Nou, zo dus, als het aan illustratiestudent Rachel Walsh ligt:
“Explain something modern/internet based to someone who lived and died before 1900”. I made this to explain Amazon’s Kindle to Charles Dickens.
In de jaren dat ik werkte bij het Frank Mohr Instituut in Groningen was het een vanzelfsprekendheid: als je serieus met electronica omsprong was softwarepakket Max/MSP zo ongeveer de enige serieuze optie. Het programma is deel vernoemd naar Max Mathews, één van de pioniers van de computermuziek. Hij overleed vorige week donderdag op 84-jarige leeftijd. Tijdens het symposium Horizons in Computer Music (1997) zei hij over zijn werk:

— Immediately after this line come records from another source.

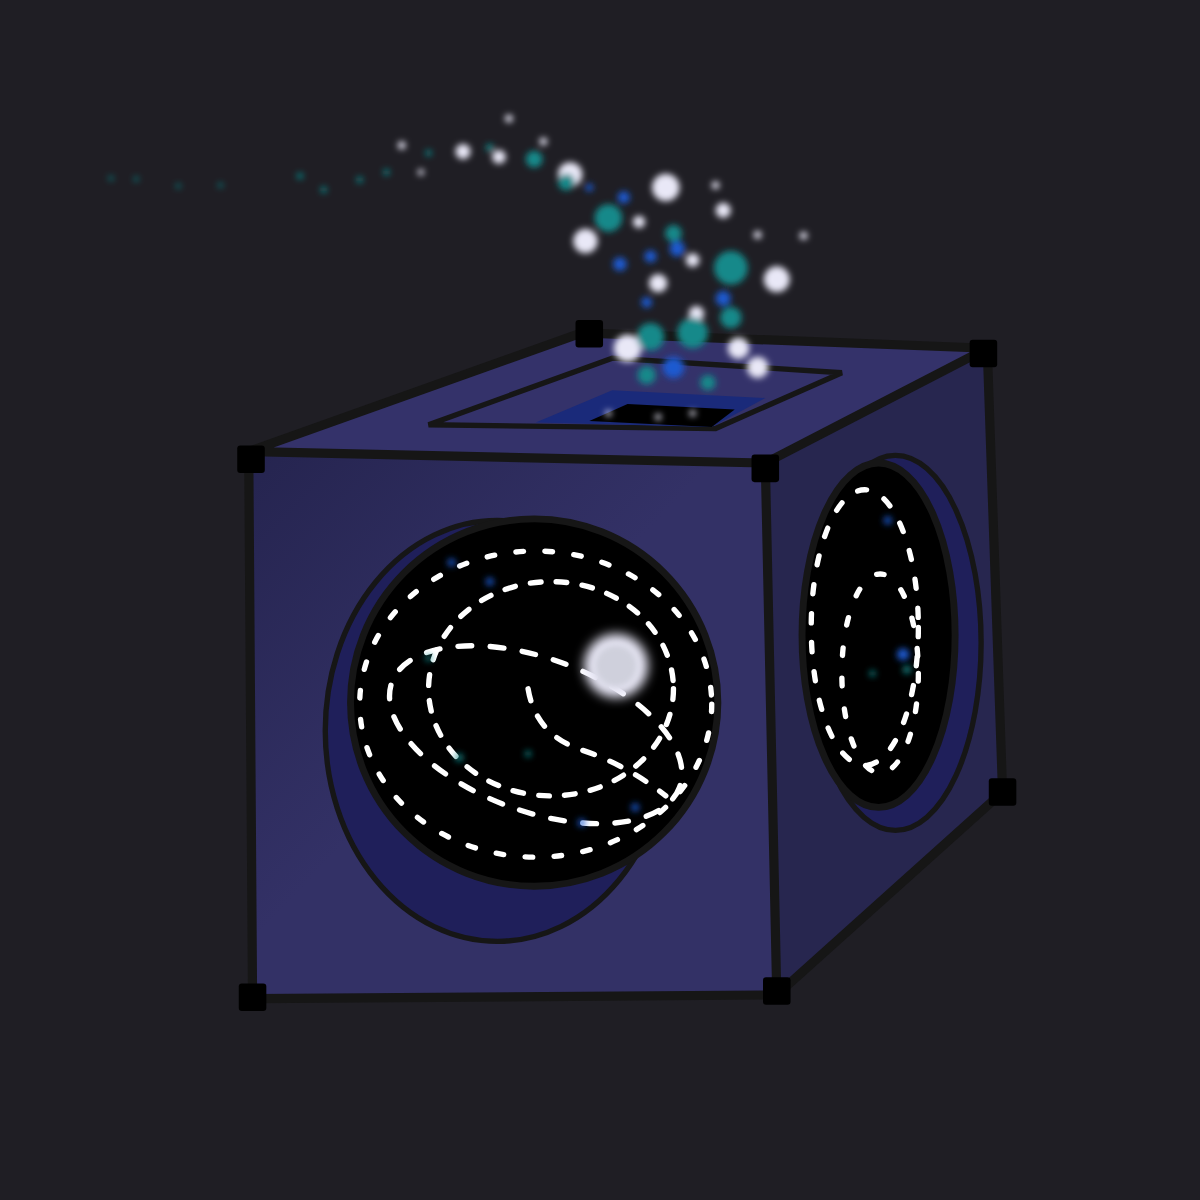
<!DOCTYPE html>
<html lang="en">
<head>
<meta charset="utf-8">
<title>Cosmic Cube</title>
<link rel="stylesheet" href="https://fonts.googleapis.com/css2?family=Inter&display=swap">
<style>
  :root {
    --bg: #1f1e24;
    --face-front: #333166;
    --face-front-shade: #25244f;
    --face-right: #27264f;
    --face-top: #34326a;
    --rim: #1f1f5a;
    --void: #000000;
    --edge: #161616;
    --star: #ffffff;
    --spark-white: #e9e8f7;
    --spark-teal: #12898a;
    --spark-blue: #1c5ad0;
  }
  html, body { margin: 0; height: 100%; overflow: hidden; background: var(--bg); font-family: "Inter", sans-serif; }
  .canvas { width: 1200px; height: 1200px; display: block; }
  .edge { stroke: var(--edge); stroke-width: 12; stroke-linejoin: round; stroke-linecap: round; fill: none; }
  .orbit { fill: none; stroke: var(--star); stroke-width: 7; stroke-linecap: round; }
  .white { fill: var(--spark-white); }
  .teal { fill: var(--spark-teal); }
  .blue { fill: var(--spark-blue); }
</style>
</head>
<body>
<svg class="canvas" viewBox="0 0 1568 1568" width="1200" height="1200" role="img" aria-label="A purple cube with portal windows into starry space, particles drifting from its top">
  <defs>
    <filter id="fuzz" x="-50%" y="-50%" width="200%" height="200%">
      <feGaussianBlur stdDeviation="4"/>
    </filter>
    <filter id="glow" x="-50%" y="-50%" width="200%" height="200%">
      <feGaussianBlur stdDeviation="7"/>
    </filter>
    <linearGradient id="frontShade" x1="0" y1="0" x2="1" y2="1">
      <stop offset="0" stop-color="var(--face-front-shade)"/>
      <stop offset="0.45" stop-color="var(--face-front)"/>
    </linearGradient>
    <clipPath id="frontPortal"><circle cx="698" cy="918" r="240"/></clipPath>
    <clipPath id="sidePortal"><ellipse cx="1148" cy="830" rx="100" ry="225"/></clipPath>
    <rect id="cornerCap" x="-18" y="-18" width="36" height="36" rx="4" fill="var(--void)"/>
  </defs>

  <rect width="1568" height="1568" fill="var(--bg)"/>

  <g class="cube">
    <polygon class="face-top" points="325,590 760,435 1290,455 1000,605" fill="var(--face-top)"/>
    <polygon class="face-right" points="1000,605 1290,455 1310,1035 1015,1300" fill="var(--face-right)"/>
    <polygon class="face-front" points="325,590 1000,605 1015,1300 330,1305" fill="url(#frontShade)"/>

    <g class="top-hatch">
      <polygon points="560,555 935,560 1100,487 800,468" fill="var(--face-top)" stroke="var(--edge)" stroke-width="7"/>
      <polygon points="700,552 930,558 1000,520 800,510" fill="#1a2a7a"/>
      <polygon points="770,550 930,558 960,535 820,528" fill="var(--void)"/>
    </g>

    <g class="front-window">
      <ellipse cx="650" cy="955" rx="225" ry="275" fill="var(--rim)" stroke="var(--edge)" stroke-width="7"/>
      <circle cx="698" cy="918" r="240" fill="var(--void)" stroke="var(--edge)" stroke-width="9"/>
      <g clip-path="url(#frontPortal)">
        <ellipse class="orbit" cx="720" cy="900" rx="160" ry="140" stroke-dasharray="14 20"/>
        <ellipse class="orbit" cx="700" cy="960" rx="200" ry="100" transform="rotate(20 700 960)" stroke-dasharray="18 24"/>
        <ellipse class="orbit" cx="700" cy="920" rx="230" ry="200" stroke-dasharray="10 28" stroke-width="5"/>
        <path class="orbit" d="M690 900 Q700 960 760 980 T870 1040" stroke-dasharray="16 22"/>
        <circle cx="805" cy="870" r="42" fill="var(--spark-white)" filter="url(#glow)"/>
        <circle cx="805" cy="870" r="28" fill="#cfd0dc" filter="url(#fuzz)"/>
        <g class="blue" filter="url(#fuzz)">
          <circle cx="590" cy="735" r="5"/><circle cx="640" cy="760" r="5"/><circle cx="760" cy="1075" r="5"/><circle cx="830" cy="1055" r="5"/>
        </g>
        <g class="teal" filter="url(#fuzz)">
          <circle cx="600" cy="990" r="5"/><circle cx="690" cy="985" r="4"/><circle cx="560" cy="860" r="4"/>
        </g>
      </g>
    </g>

    <g class="side-window">
      <ellipse cx="1170" cy="840" rx="112" ry="245" fill="var(--rim)" stroke="var(--edge)" stroke-width="7"/>
      <ellipse cx="1148" cy="830" rx="100" ry="225" fill="var(--void)" stroke="var(--edge)" stroke-width="9"/>
      <g clip-path="url(#sidePortal)">
        <ellipse class="orbit" cx="1130" cy="820" rx="70" ry="180" stroke-dasharray="12 26" stroke-width="6"/>
        <ellipse class="orbit" cx="1150" cy="880" rx="50" ry="130" stroke-dasharray="10 30" stroke-width="6"/>
        <g class="blue" filter="url(#fuzz)"><circle cx="1180" cy="855" r="8"/><circle cx="1160" cy="680" r="5"/></g>
        <g class="teal" filter="url(#fuzz)"><circle cx="1185" cy="875" r="5"/><circle cx="1140" cy="880" r="4"/></g>
      </g>
    </g>

    <g class="edges">
      <polyline class="edge" points="325,590 760,435 1290,455 1000,605 325,590 330,1305 1015,1300 1310,1035 1290,455"/>
      <line class="edge" x1="1000" y1="605" x2="1015" y2="1300"/>
    </g>
    <g class="corners">
      <use href="#cornerCap" x="328" y="600"/>
      <use href="#cornerCap" x="1000" y="612"/>
      <use href="#cornerCap" x="330" y="1303"/>
      <use href="#cornerCap" x="1015" y="1295"/>
      <use href="#cornerCap" x="1285" y="462"/>
      <use href="#cornerCap" x="1310" y="1035"/>
      <use href="#cornerCap" x="770" y="436"/>
    </g>
  </g>

  <g class="particles" filter="url(#fuzz)">
    <g class="white">
      <circle cx="870" cy="245" r="18"/><circle cx="745" cy="228" r="16"/><circle cx="765" cy="315" r="16"/>
      <circle cx="1015" cy="365" r="17"/><circle cx="820" cy="455" r="18"/><circle cx="965" cy="455" r="14"/>
      <circle cx="860" cy="370" r="12"/><circle cx="945" cy="275" r="10"/><circle cx="905" cy="340" r="9"/>
      <circle cx="990" cy="480" r="14"/><circle cx="605" cy="198" r="10"/><circle cx="652" cy="205" r="9"/>
      <circle cx="835" cy="290" r="8"/><circle cx="910" cy="410" r="10"/><circle cx="710" cy="185" r="5"/>
      <circle cx="665" cy="155" r="5"/><circle cx="525" cy="190" r="5"/><circle cx="550" cy="225" r="4"/>
      <circle cx="1050" cy="308" r="5"/><circle cx="990" cy="307" r="5"/><circle cx="935" cy="242" r="5"/>
      <circle cx="860" cy="545" r="4"/><circle cx="905" cy="540" r="4"/><circle cx="795" cy="540" r="4"/>
    </g>
    <g class="teal">
      <circle cx="795" cy="285" r="18"/><circle cx="955" cy="350" r="22"/><circle cx="905" cy="435" r="20"/>
      <circle cx="850" cy="440" r="18"/><circle cx="955" cy="415" r="14"/><circle cx="740" cy="238" r="11"/>
      <circle cx="698" cy="208" r="11"/><circle cx="880" cy="305" r="11"/><circle cx="845" cy="490" r="12"/>
      <circle cx="925" cy="500" r="10"/><circle cx="640" cy="193" r="5"/><circle cx="560" cy="200" r="4"/>
      <circle cx="505" cy="225" r="4"/><circle cx="470" cy="235" r="4"/><circle cx="423" cy="248" r="4"/>
      <circle cx="392" cy="230" r="4"/><circle cx="288" cy="242" r="3"/><circle cx="233" cy="243" r="3"/>
      <circle cx="178" cy="234" r="3"/><circle cx="145" cy="233" r="3"/>
    </g>
    <g class="blue">
      <circle cx="815" cy="258" r="8"/><circle cx="885" cy="325" r="10"/><circle cx="810" cy="345" r="9"/>
      <circle cx="945" cy="390" r="10"/><circle cx="880" cy="480" r="14"/><circle cx="850" cy="335" r="8"/>
      <circle cx="845" cy="395" r="7"/><circle cx="770" cy="245" r="5"/>
    </g>
  </g>
</svg>
</body>
</html>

Computer performance of music was born in 1957 when an IBM 704 in NYC played a 17 second composition on the Music I program which I wrote. The timbres and notes were not inspiring, but the technical breakthrough is still reverberating. Music I led me to Music II through V. A host of others wrote Music 10, Music 360, Music 15, Csound and Cmix. Many exciting pieces are now performed digitally. The IBM 704 and its siblings were strictly studio machines – they were far too slow to synthesize music in real-time. Chowning’sFM algorithms and the advent of fast, inexpensive, digital chips made real-time possible, and equally important, made it affordable.”
“Daisy Bell” was composed by Harry Dacre in 1892. In 1961, the IBM 7094 became the first computer to sing, singing the song Daisy Bell. Vocals were programmed by John Kelly and Carol Lockbaum and the accompaniment was programmed by Max Mathews. This performance was the inspiration for a similar scene in 2001: A Space Odyssey.Read More